Breast Cancer Terms
There are currently 3 names in this directory beginning with the letter H.
A chemical substance produced in the body that controls and regulates the activity of certain organs. With regard to breast cancer, the most important hormone is estrogen. Progesterone plays a lesser role. Breast cells, both normal and cancerous, can have “receptors” on their cells that can interact with estrogen in the blood stream. There are some breast cancer treatments that work by blocking this interaction on the surface of the cells.
A sudden wave of mild or intense body heat caused by rushes of hormonal changes resulting from decreased levels of estrogen. Hot flashes can occur at any time and may last from a few seconds to a half-hour. They are due to blood vessel opening and constricting and are often a symptom of menopause. Hot flashes sometimes are caused, or increased, by the use of tamoxifen, an estrogen blocking drug used in women with estrogen receptor (ER) positive cancer.

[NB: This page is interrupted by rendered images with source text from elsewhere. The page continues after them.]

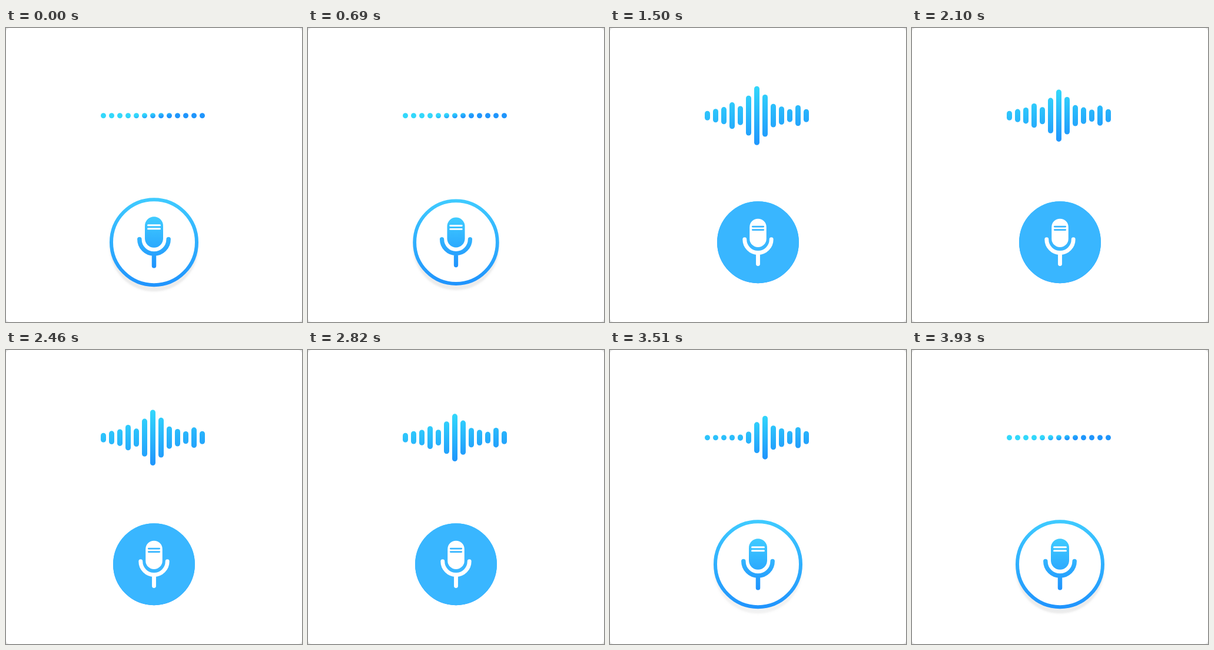
An HTML page with a canvas for the animation above (4110 ms loop, 503 by 499 pixels).

```html
<!DOCTYPE html>
<html lang="en">
<head>
<meta charset="utf-8">
<title>Voice button</title>
<style>
  html, body { margin: 0; width: 100%; height: 100%; overflow: hidden; background: #e8e8e8; }
  canvas { display: block; }
</style>
</head>
<body>
<canvas width="503" height="499"></canvas>
<script>
const ctx = document.querySelector('canvas').getContext('2d');
const LOOP = 4110, STEP = 30;
const BLUE = '#39b6ff';
const BAR = { x: 161, y: 148.7, width: 9, pitch: 14 };
const PROFILE = [16, 22.5, 28, 42.5, 30, 62.5, 92, 66, 37, 29, 21, 34.5, 22];
const LAST = PROFILE.length - 1;
const STAGGER = 30, RISE_AT = 810, FALL_AT = 3300;
// Times at which the loudness turns: quiet, loud, quiet, loud, ...
const TURNS = [1200, 1600, 2020, 2220, 2780, 3360];

const mix = (a, b, k) => a + (b - a) * k;
const progress = (t, start, end) => Math.min(1, Math.max(0, (t - start) / (end - start)));
const easeOut = (k, power) => 1 - (1 - k) ** power;

// Swings smoothly between -1 and 1, half a cosine wave per turn.
function loudness(t) {
  let halfWaves = 0;
  for (let i = 1; i < TURNS.length; i++) halfWaves += progress(t, TURNS[i - 1], TURNS[i]);
  return -Math.cos(Math.PI * halfWaves);
}

function barHeight(i, t) {
  const delay = i * STAGGER;
  const rise = easeOut(progress(t, RISE_AT + delay, RISE_AT + delay + 240), 3);
  const fall = easeOut(progress(t, FALL_AT + delay, FALL_AT + delay + 210), 5);
  const swing = 0.125 * Math.sin(Math.PI * i / LAST);
  return mix(BAR.width, PROFILE[i] * (1 + swing * loudness(t)), rise * (1 - fall));
}

function pill(x, y, w, h) {
  ctx.beginPath();
  ctx.roundRect(x, y, w, h, Math.min(w, h) / 2);
  ctx.fill();
}

function gradient(x0, y0, x1, y1, from, to) {
  const g = ctx.createLinearGradient(x0, y0, x1, y1);
  g.addColorStop(0, from);
  g.addColorStop(1, to);
  return g;
}

const skyGradient = (top, bottom) => gradient(0, top, 0, bottom, '#3fcbff', '#1f93fd');

function drawBars(t) {
  const heights = PROFILE.map((_, i) => barHeight(i, t));
  // Slightly tilted gradient that spans the tallest bar.
  const tilt = 0.16, half = Math.max(...heights) / 2 / (1 + tilt * tilt);
  const cx = BAR.x + (BAR.pitch * LAST + BAR.width) / 2;
  ctx.fillStyle = gradient(cx - half * tilt, BAR.y - half, cx + half * tilt, BAR.y + half, '#33d8fb', '#1f95fc');
  heights.forEach((h, i) => pill(BAR.x + i * BAR.pitch, BAR.y - h / 2, BAR.width, h));
}

function disc(radius) {
  ctx.beginPath();
  ctx.arc(0, 0, radius, 0, 2 * Math.PI);
}

function drawMic(paint, slots) {
  ctx.fillStyle = ctx.strokeStyle = paint;
  pill(-15.5, -43.5, 31, 52.5);
  ctx.lineWidth = 7.5;
  ctx.lineCap = 'round';
  ctx.beginPath();
  ctx.arc(0, -5.3, 24.7, Math.PI, 0, true);
  ctx.moveTo(0, 20);
  ctx.lineTo(0, 40);
  ctx.stroke();
  ctx.fillStyle = slots;
  for (const y of [-30.5, -24.5]) pill(-11.5, y, 23, 3);
}

function drawButton(t) {
  const press = progress(t, 660, 740) - easeOut(progress(t, 3300, 3420), 3);
  const filled = progress(t, 690, 750) - progress(t, 3300, 3420);
  const shadow = 1 - progress(t, 690, 750) + easeOut(progress(t, 3330, 3930), 3);
  const scale = 1 - 0.08 * press;
  ctx.save();
  ctx.translate(251.5, 363.7);
  ctx.scale(scale, scale);

  ctx.save();
  ctx.shadowColor = `rgba(0,0,0,${0.075 * shadow})`;
  ctx.shadowOffsetY = 8.5;
  ctx.shadowBlur = 3;
  ctx.fillStyle = '#fff';
  disc(75);
  ctx.fill();
  ctx.restore();

  ctx.strokeStyle = skyGradient(-75.5, 75.5);
  ctx.lineWidth = 6;
  disc(72.5);
  ctx.stroke();
  drawMic(skyGradient(-43.5, 43.5), '#fff');

  if (filled > 0) {
    ctx.globalAlpha = filled;
    ctx.fillStyle = BLUE;
    disc(75.5);
    ctx.fill();
    drawMic('#fff', BLUE);
  }
  ctx.restore();
}

function draw(now) {
  const t = Math.floor((now % LOOP) / STEP) * STEP;
  ctx.clearRect(0, 0, 503, 499);
  ctx.fillStyle = '#fff';
  ctx.beginPath();
  ctx.roundRect(0, 0, 503, 499, 6);
  ctx.fill();
  drawBars(t);
  drawButton(t);
}

const start = performance.now();
function frame() {
  draw(performance.now() - start);
  requestAnimationFrame(frame);
}
frame();
</script>
</body>
</html>
```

A condition in which there is an increase in the number of normal cells in a tissue or organ. This is often seen on breast biopsies, and does not have that much significance, unless the hyperplasia is considered “atypical”. In this case, although there is no cancer, the risk for developing cancer in the future is increased.